## [Task statement]
If a line in the listing below has the string "color", copy it out.

=== Begin Enclosure ===

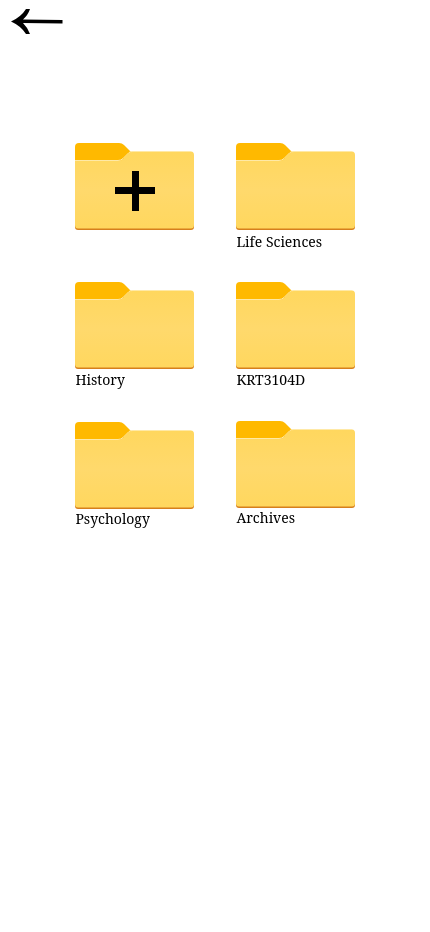
<!DOCTYPE html>
<html lang="en">
<head>
<meta charset="utf-8">
<title>Folders</title>
<style>
  :root {
    --page: #ffffff;
    --ink: #000000;
    --folder-tab: #ffb900;
    --folder-top: #ffd75e;
    --folder-mid: #ffd96c;
    --folder-edge: #d67f1c;
    --folder-shine: #ffe9a6;
  }
  * { box-sizing: border-box; margin: 0; }
  body { width: 430px; height: 932px; overflow: hidden; background: var(--page); }
  .screen {
    width: 430px;
    height: 932px;
    overflow: hidden;
    background: var(--page);
    color: var(--ink);
    font: 14px/20px "Noto Serif", serif;
  }
  .top-bar { height: 143px; padding: 8px 0 0 11px; }
  .back { display: block; width: 52px; height: 28px; color: inherit; }
  svg { display: block; }
  .symbols { position: absolute; width: 0; height: 0; }
  .folders {
    display: grid;
    grid-template-columns: 119px 119px;
    grid-template-rows: 139px 139px 139px;
    column-gap: 42px;
    padding: 0 0 0 75px;
    list-style: none;
  }
  .folder { display: block; color: inherit; text-decoration: none; white-space: nowrap; }
  .folder svg { width: 119px; height: 88px; }
  .name { display: block; padding-left: 0.4px; }
  .first-row .name { padding-top: 1px; }
  .lowered { padding-top: 1px; }
  .lowered .name { margin-top: -1px; }
  .raised .name { margin-top: -1px; }
</style>
</head>
<body>
<svg class="symbols" aria-hidden="true">
  <defs>
    <linearGradient id="folder-fill" x1="0" y1="0" x2="0" y2="1">
      <stop offset="0" stop-color="var(--folder-top)"/>
      <stop offset="0.5" stop-color="var(--folder-mid)"/>
      <stop offset="1" stop-color="var(--folder-top)"/>
    </linearGradient>
    <symbol id="folder" viewBox="0 0 119 88">
      <path fill="var(--folder-tab)" d="M0 30V4Q0 0 4 0H44Q47 0 49 2L58 11V30Z"/>
      <path fill="var(--folder-edge)" d="M0 60H119V84Q119 87 116 87H3Q0 87 0 84Z"/>
      <path fill="url(#folder-fill)" d="M0 18H43Q46 18 48 16L54 10Q55 8.5 58 8.5H116Q119 8.5 119 12V82Q119 85.500 116 85.500H3Q0 85.500 0 82Z"/>
      <path fill="none" stroke="var(--folder-shine)" d="M0 17.500H43Q46 17.500 48 15.500L54 9.500Q55 8.500 58 8.500H116"/>
    </symbol>
  </defs>
</svg>
<main class="screen">
  <header class="top-bar">
    <a class="back" href="#" aria-label="Back">
      <svg width="52" height="28" viewBox="0 0 52 28" aria-hidden="true">
        <path d="M0 13.500Q10 9 15 1H19Q17 7 12 11.500L51.500 12V15.500L12 15Q17 20 19 26H15Q10 18 0 13.500Z"/>
      </svg>
    </a>
  </header>
  <ul class="folders">
    <li class="first-row">
      <a class="folder" href="#" aria-label="Add folder">
        <svg viewBox="0 0 119 88" aria-hidden="true">
          <use href="#folder" width="119" height="88"/>
          <rect x="40" y="44" width="40" height="7"/>
          <rect x="57" y="28" width="7" height="40"/>
        </svg>
      </a>
    </li>
    <li class="first-row">
      <a class="folder" href="#">
        <svg aria-hidden="true"><use href="#folder" width="119" height="88"/></svg>
        <span class="name">Life Sciences</span>
      </a>
    </li>
    <li>
      <a class="folder" href="#">
        <svg aria-hidden="true"><use href="#folder" width="119" height="88"/></svg>
        <span class="name">History</span>
      </a>
    </li>
    <li>
      <a class="folder" href="#">
        <svg aria-hidden="true"><use href="#folder" width="119" height="88"/></svg>
        <span class="name">KRT3104D</span>
      </a>
    </li>
    <li class="lowered">
      <a class="folder" href="#">
        <svg aria-hidden="true"><use href="#folder" width="119" height="88"/></svg>
        <span class="name">Psychology</span>
      </a>
    </li>
    <li class="raised">
      <a class="folder" href="#">
        <svg aria-hidden="true"><use href="#folder" width="119" height="88"/></svg>
        <span class="name">Archives</span>
      </a>
    </li>
  </ul>
</main>
</body>
</html>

=== End Enclosure ===

## [Exercise solution]
    color: var(--ink);
  .back { display: block; width: 52px; height: 28px; color: inherit; }
  .folder { display: block; color: inherit; text-decoration: none; white-space: nowrap; }
      <stop offset="0" stop-color="var(--folder-top)"/>
      <stop offset="0.5" stop-color="var(--folder-mid)"/>
      <stop offset="1" stop-color="var(--folder-top)"/>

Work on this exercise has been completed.